Despite the current worries in the property market, auction property sales seem to be booming as never before. Obviously in the present climate, sellers often prefer the speed of auction selling and the prospect of making a decisive sale.
For buyers too, purchasing property at auction has many advantages over the traditional method.
However there are also a number of pitfalls to look out for. If you are really going to benefit fully from your auction buying experience, you need to be aware of the possible risks and be able to avoid them. Here are some examples.
When you go to an auction for the first time, you will find the majority of potential buyers there are experienced property investors or developers. Don’t even think of trying to buy a property until you have attended a few auctions and learnt the ropes.
Guard against getting carried away if you have fallen in love with a property. You must decide in advance what your upper limit is and make sure you stick to it. If you like the property, others may like it too and there could be a bidding war.
Whatever you do, if you hope to bid on a property, make sure you have your finances in place before you come to the auction. Remember that once the hammer has fallen the sale is legally binding and you have to pay 10 per cent there and then – credit cards are NOT usually accepted! Then you must come up with the balance within 28 days.
One major risk involved in buying property at auction is that you may not have been able to inspect the property, or only looked at it quickly. It could have major downsides which you’re not aware of. You must make every effort to find out as much as possible about the property before you bid – remember you can’t get out of the sale once you have won the bid, so it’s “buyer beware”.
Another problem that can arise is getting hold of finance. It’s not true that lenders won’t lend on auction property, but many lenders will insist on a survey. This puts you in a dilemma as if you don’t win the auction, you have wasted the money on the survey. Some lenders will agree a loan “in principle” and do the survey after you have won the bid, especially if you are an experienced property investor.
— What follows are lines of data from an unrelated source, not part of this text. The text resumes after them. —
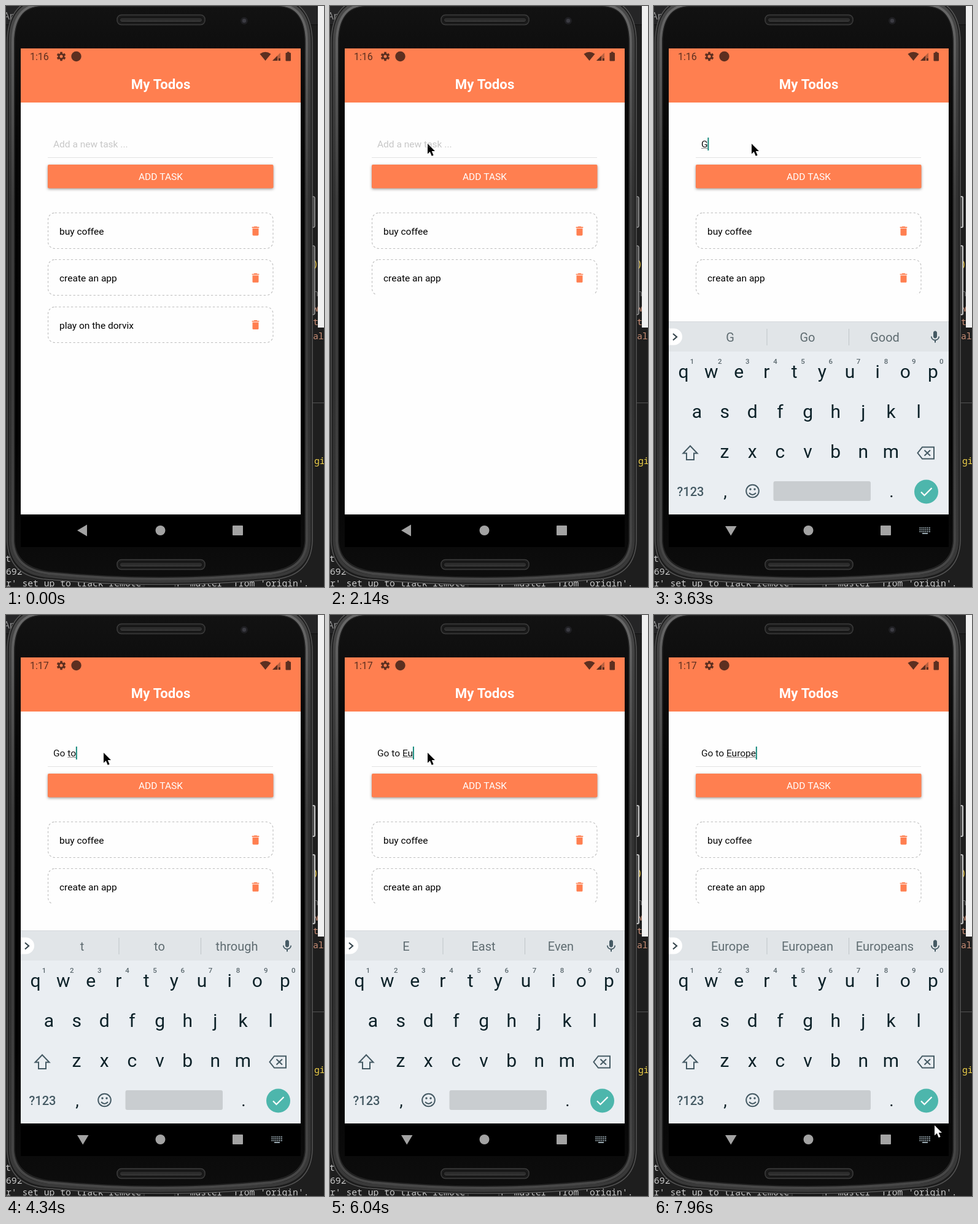
An HTML page with a canvas for the animation above (8000 ms loop, 518 px wide and 945 px high).

```html
<!DOCTYPE html>
<html lang="en">
<head>
<meta charset="utf-8">
<title>My Todos</title>
<style>
  html, body { margin: 0; width: 100%; height: 100%; overflow: hidden; background: #1e1e1e; }
  canvas { display: block; width: 518px; height: 945px; }
</style>
</head>
<body>
<canvas id="stage" width="518" height="945"></canvas>
<script>
const ctx = document.getElementById('stage').getContext('2d');
const LOOP = 8000;
const CORAL = '#ff7f50', TEAL = '#4db6ac', STATUS = '#5c2f20', SLATE = '#455a64', INK = '#0d2229';

// Each track is a list of [start time, value]; values hold until the next entry.
const typed = [
  [0, ''], [3480, 'G'], [3720, 'Go'], [4180, 'Go '], [4260, 'Go t'], [4340, 'Go to'],
  [4490, 'Go to '], [4950, 'Go to E'], [5180, 'Go to Er'], [5330, 'Go to Eru'],
  [5740, 'Go to Er'], [5880, 'Go to E'], [6040, 'Go to Eu'], [6110, 'Go to Eur'],
  [6500, 'Go to Euro'], [6650, 'Go to Europ'], [6730, 'Go to Europe']
];
const hints = [
  [0, ''], [3630, 'G|Go|Good'], [3800, 'Go|Good|Going'], [4340, 't|to|through'],
  [4410, 'to|too|took'], [4490, 'the|bed|home'], [4950, 'E|East|Even'], [5180, 'Er|Her|Were'],
  [5330, 'Eru|Brunch|Europe'], [5960, 'E|East|Even'], [6190, 'Eur|Euro|Europe'],
  [6650, 'Euro|#|Europe'], [6810, 'Europe|European|Europeans']
];
const caretOn = [
  [0, false], [1690, true], [2140, false], [2550, true], [3080, false],
  [3480, true], [7340, false], [7810, true]
];
const pointer = [
  [0, null], [80, [346, 737]], [150, [263, 395]], [380, [252, 338]], [460, [228, 230]],
  [540, [215, 172]], [770, [207, 176]], [850, [192, 186]], [920, [175, 199]],
  [1000, [161, 211]], [1080, [150, 218]], [1150, [142, 213]], [1230, [145, 204]],
  [1390, [133, 209]], [1460, [127, 214]], [1610, [146, 221]], [1690, [159, 224]],
  [7340, [250, 398]], [7420, [405, 692]], [7500, [508, 884]], [7650, [508, 886]],
  [7730, [497, 876]], [7810, [480, 856]], [7880, [466, 840]], [7960, [457, 830]]
];

function at(track, t) {
  let value = track[0][1];
  for (const [start, next] of track) if (t >= start) value = next;
  return value;
}

function text(str, x, y, size, color, align = 'left', weight = 400, family = 'Roboto, sans-serif') {
  ctx.font = `${weight} ${size}px ${family}`;
  ctx.textAlign = align;
  ctx.fillStyle = color;
  ctx.fillText(str, x, y);
}
const mono = (str, x, y, color) =>
  text(str, x, y, 14.7, color, 'left', 500, '"Noto Sans Mono", monospace');

function rect(x, y, w, h, color) {
  ctx.fillStyle = color;
  ctx.fillRect(x, y, w, h);
}

function round(x, y, w, h, r, fill, stroke) {
  ctx.beginPath();
  ctx.roundRect(x, y, w, h, r);
  if (fill) { ctx.fillStyle = fill; ctx.fill(); }
  if (stroke) { ctx.strokeStyle = stroke; ctx.stroke(); }
}

function circle(x, y, r, color) {
  ctx.beginPath();
  ctx.arc(x, y, r, 0, Math.PI * 2);
  ctx.fillStyle = color;
  ctx.fill();
}

function poly(points, color) {
  ctx.beginPath();
  points.forEach(([x, y]) => ctx.lineTo(x, y));
  ctx.closePath();
  ctx.fillStyle = color;
  ctx.fill();
}

function icon(d, x, y, scale, fill, stroke, width = 2) {
  const path = new Path2D(d);
  ctx.save();
  ctx.translate(x, y);
  ctx.scale(scale, scale);
  if (fill) { ctx.fillStyle = fill; ctx.fill(path); }
  if (stroke) { ctx.strokeStyle = stroke; ctx.lineWidth = width; ctx.stroke(path); }
  ctx.restore();
}

function gradient(x0, y0, x1, y1, ...colors) {
  const g = ctx.createLinearGradient(x0, y0, x1, y1);
  colors.forEach((c, i) => g.addColorStop(i / (colors.length - 1), c));
  return g;
}

function drawDesktop() {
  rect(0, 0, 518, 945, '#1e1e1e');
  rect(0, 0, 518, 30, '#252526');
  rect(0, 30, 518, 1, '#111');
  text('App', -4, 22, 15.5, '#969696', 'left', 400, '"Open Sans", sans-serif');
  mono(')', 500, 424, '#f2cc3c');
  mono('n', 500, 472, '#777');
  mono('w', 500, 497, '#ce9178');
  mono('t', 500, 519, '#ce9178');
  mono('al', 500, 542, '#ce9178');
  rect(498, 645, 20, 1, '#555');
  mono('gi', 502, 745, '#f5d54a');
  mono('t', -1, 904, '#ccc');
  mono('692', 0, 925, '#ccc');
  mono("r' set up to track remote branch 'master' from 'origin'.", 0, 944, '#ccc');
  rect(508, 0, 10, 523, '#f0f0f0');
}

function body(inset) {
  const l = 2 + inset, r = 499 - inset, top = inset - 11;
  ctx.beginPath();
  ctx.moveTo(l, 60);
  ctx.bezierCurveTo(l, 20, 18 + inset, top, 58, top);
  ctx.lineTo(443, top);
  ctx.bezierCurveTo(483 - inset, top, r, 20, r, 60);
  ctx.lineTo(r, 870);
  ctx.quadraticCurveTo(r - 2, 925 - inset, 441 - inset, 932 - inset);
  ctx.quadraticCurveTo(250, 950 - inset, 60 + inset, 932 - inset);
  ctx.quadraticCurveTo(l + 2, 925 - inset, l, 870);
  ctx.closePath();
}

function rim(inset, width, color) {
  body(inset);
  ctx.lineWidth = width;
  ctx.strokeStyle = color;
  ctx.stroke();
}

function speaker(y) {
  ctx.lineWidth = 1.5;
  round(181, y, 143, 16, 7, '#1b1b1b', '#3c3c3c');
  ctx.lineWidth = 1;
  round(185, y + 4, 135, 8, 4, gradient(0, y + 4, 0, y + 12, '#242424', '#383838'), '#0c0c0c');
}

function drawPhone() {
  for (const [y, h] of [[310, 50], [390, 112]]) round(496, y, 7, h, 2, '#4a4a4a', '#c4c4c4');
  round(225, 936, 50, 14, 5, '#151515', '#333');
  body(0);
  ctx.fillStyle = '#1c1c1c';
  ctx.fill();
  rim(0, 1.5, '#555');
  rim(5, 5, gradient(0, 0, 0, 945, '#484848', '#303030', '#303030', '#3a3a3a'));
  rim(9, 4, gradient(0, 0, 0, 945, '#686868', '#3c3c3c', '#3c3c3c', '#484848'));
  body(12);
  ctx.fillStyle = gradient(0, 0, 0, 945, '#121212', '#050505', '#020202', '#020202', '#0e0e0e');
  ctx.fill();
  rim(12, 1.2, '#262626');
  speaker(14.5);
  speaker(900.5);
  circle(388, 24, 6, '#1f1f22');
  circle(388, 24, 3.2, '#3b3b42');
  rect(24, 69, 456, 811, '#000');
}

function drawStatus(t) {
  text(t < 4180 ? '1:16' : '1:17', 39, 88, 16, STATUS);
  ctx.save();
  ctx.translate(90, 82);
  for (let i = 0; i < 6; i++) {
    rect(-1.8, -7.3, 3.6, 4, STATUS);
    ctx.rotate(Math.PI / 3);
  }
  ctx.beginPath();
  ctx.arc(0, 0, 3.9, 0, Math.PI * 2);
  ctx.lineWidth = 2.8;
  ctx.strokeStyle = STATUS;
  ctx.stroke();
  ctx.restore();
  circle(114.5, 82, 8.2, STATUS);
  ctx.beginPath();
  ctx.moveTo(422.5, 89);
  ctx.lineTo(413.5, 78);
  ctx.quadraticCurveTo(422.5, 71.5, 431.5, 78);
  ctx.fillStyle = STATUS;
  ctx.fill();
  poly([[434, 89], [447, 76], [447, 89]], '#b8603f');
  poly([[434, 89], [442, 81], [442, 89]], STATUS);
  rect(444, 85, 3, 4, STATUS);
  round(455.5, 76, 8.5, 13.5, 1.2, STATUS);
  rect(458, 74.5, 3.5, 2, STATUS);
}

function drawInput(t) {
  const value = at(typed, t), y = 230, size = 15.53;
  text(value || 'Add a new task ...', 77, y, size, value ? '#111' : '#c7c7c7');
  const end = 77 + (value ? ctx.measureText(value).width : 0);
  const wordStart = value.lastIndexOf(' ') + 1;
  if (wordStart < value.length) {
    const x = 77 + ctx.measureText(value.slice(0, wordStart)).width;
    rect(x, 231, end - x, 1, '#888');
  }
  if (at(caretOn, t)) rect(end - 0.2, 214, 2, 21, '#168a7d');
  rect(68, 246, 367, 1, '#e2e2e2');
}

const TRASH = 'M6 19c0 1.1.9 2 2 2h8c1.1 0 2-.9 2-2V7H6v12zM19 4h-3.5l-1-1h-5l-1 1H5v2h14V4z';

function drawItems(t) {
  ctx.save();
  ctx.beginPath();
  ctx.rect(24, 300, 456, t < 2080 ? 526 : 169);
  ctx.clip();
  ['buy coffee', 'create an app', 'play on the dorvix'].forEach((label, i) => {
    const y = 337 + i * 76.3;
    ctx.setLineDash([3.3, 3.3]);
    ctx.lineWidth = 1.1;
    round(68.5, Math.round(y) - 0.5, 366.5, 58, 11, null, '#bdbdbd');
    ctx.setLineDash([]);
    text(label, 87, Math.round(y + 35), 15.53, '#000');
    icon(TRASH, 396.5, y + 19, 0.833, CORAL);
  });
  ctx.restore();
}

function drawApp(t) {
  rect(24, 69, 456, 758, '#fefefe');
  rect(24, 69, 456, 88, CORAL);
  drawStatus(t);
  text('My Todos', 252, 135, 22.2, '#fff', 'center', 700);
  drawInput(t);
  ctx.save();
  ctx.shadowColor = 'rgba(0,0,0,.38)';
  ctx.shadowBlur = 4;
  ctx.shadowOffsetY = 1.5;
  round(68, 258, 367.5, 38.5, 2, CORAL);
  ctx.restore();
  text('ADD TASK', 252, 283, 15.53, '#fff', 'center');
  drawItems(t);
}

const MIC = 'M12 14c1.66 0 3-1.34 3-3V5c0-1.66-1.34-3-3-3S9 3.34 9 5v6c0 1.66 1.34 3 3 3z' +
  'm5.3-3c0 3-2.54 5.1-5.3 5.1S6.7 14 6.7 11H5c0 3.41 2.72 6.23 6 6.72V21h2v-3.28c3.28-.48 6-3.3 6-6.72z';

function drawBanknotes(x, y) {
  rect(x, y, 9, 14, '#5aa9ea');
  rect(x + 9, y, 2, 14, '#e4f1fb');
  rect(x + 11, y, 11, 14, '#64b0ee');
  rect(x + 16, y, 2, 14, '#d6eafa');
  text('€', x + 5, y + 10, 8, '#eaf4fc', 'center', 700);
}

function drawHints(t) {
  rect(24, 513, 456, 49, '#e1e5e8');
  rect(24, 513, 456, 1, '#d5d9dc');
  round(24, 524.5, 22, 27, [0, 13.5, 13.5, 0], '#fff');
  icon('M31 533L37 538.2L31 543.5', 0, 0, 1, null, '#37474f', 2.2);
  icon(MIC, 446, 526.5, 1, SLATE);
  const words = at(hints, t);
  if (!words) {
    text('Suggest contacts? Tap for info.', 250, 545, 17.76, TEAL, 'center');
    return;
  }
  rect(183.5, 525, 1, 27, '#bfc5c8');
  rect(317, 525, 1, 27, '#bfc5c8');
  words.split('|').forEach((word, i) => {
    const x = 124 + i * 126;
    if (word === '#') drawBanknotes(x - 11, 533);
    else text(word, x, 546, 20, '#5f6c71', 'center');
  });
}

function drawKeyboard(t) {
  const upper = t < 3630;
  rect(24, 513, 456, 314, '#eaeef2');
  drawHints(t);
  [['qwertyuiop', 48], ['asdfghjkl', 70], ['zxcvbnm', 115]].forEach(([letters, x], row) => {
    [...letters].forEach((key, i) => {
      const y = (upper ? 607 : 605) + row * 65.2;
      text(upper ? key.toUpperCase() : key, x + i * 45.15, y, 30, INK, 'center');
      if (row === 0) text((i + 1) % 10, 62 + i * 45.15, 582, 11.5, '#5b686e', 'center', 500);
    });
  });
  icon('M59 715.5L70.5 727.5H65V738H53V727.5H47.5Z', 0, 0, 1, upper ? SLATE : null, SLATE, upper ? 1 : 2);
  icon('M437 717.5H456V736.5H437L429.5 727Z M440.5 722.5L450 731.5M450 722.5L440.5 731.5', 0, 0, 1, null, SLATE);

  text('?123', 59.5, 797, 20, SLATE, 'center', 500);
  text(',', 116, 799, 28, INK, 'center');
  text('.', 387, 799, 28, INK, 'center');
  ctx.beginPath();
  ctx.arc(160.5, 789, 10.3, 0, Math.PI * 2);
  ctx.moveTo(166, 792);
  ctx.quadraticCurveTo(160.5, 798, 155, 792);
  ctx.lineWidth = 2;
  ctx.strokeStyle = SLATE;
  ctx.stroke();
  circle(157, 786, 1.7, SLATE);
  circle(164, 786, 1.7, SLATE);
  round(194.5, 773, 158.5, 32, 3, '#c9cdd0');
  circle(443.5, 790, 19.5, TEAL);
  icon('M435 790.5L440.5 796L452.5 784', 0, 0, 1, null, '#fff', 2.2);
}

function drawNav(keyboardOpen) {
  const gray = '#a3a3a3';
  poly(keyboardOpen
    ? [[116, 846], [134.5, 846], [125.2, 861.5]]
    : [[116, 853], [132, 843.5], [132, 862.5]], gray);
  circle(251.5, 853, 8, gray);
  round(369, 845, 17, 16, 1, gray);
  if (!keyboardOpen) return;
  for (let row = 0; row < 3; row++)
    for (let i = 0; i < 6; i++)
      rect(432.5 + i * 3.1, 848 + row * 3, 1.8, 1.8, '#a9bac2');
  rect(437, 857, 9, 1.8, '#a9bac2');
}

// The pointer inverts whatever lies beneath it.
function drawPointer(pos) {
  if (!pos) return;
  ctx.save();
  ctx.globalCompositeOperation = 'difference';
  ctx.translate(...pos);
  poly([[0, 0], [0, 16.5], [3.8, 13], [6.8, 20], [9.6, 18.8], [6.7, 12], [12, 12]], '#fff');
  ctx.restore();
}

function frame(now) {
  const t = now % LOOP, keyboardOpen = t >= 2460;
  drawDesktop();
  drawPhone();
  drawApp(t);
  if (keyboardOpen) drawKeyboard(t);
  drawNav(keyboardOpen);
  drawPointer(at(pointer, t));
}

const start = performance.now();
function tick() {
  frame(performance.now() - start);
  requestAnimationFrame(tick);
}
tick();
</script>
</body>
</html>
```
Or you can consider getting a bridging loan. However, don’t forget you run major risks by not having a survey done before committing yourself to the purchase. There could be unseen problems with the property which would make the lenders refuse to lend on it, and/or would render it unsaleable. For instance you could find it had been built on a former coalmine! So safety is often the best policy.
Don’t forget you have to pay stamp duty, auction fees etc. as well as the agreed purchase price of the property.
If you are still asking the question – Why buy an auction property? remember that many people find buying at auction the most enjoyable and satisfying way to buy property. There is a right way and a wrong way to approach buying property at auction – if you remember to avoid these pitfalls, you will be doing it the right way and you will have a positive experience.
E Berry May 2008
Please note that the FSA do not regulate commercial loans or commercial mortgages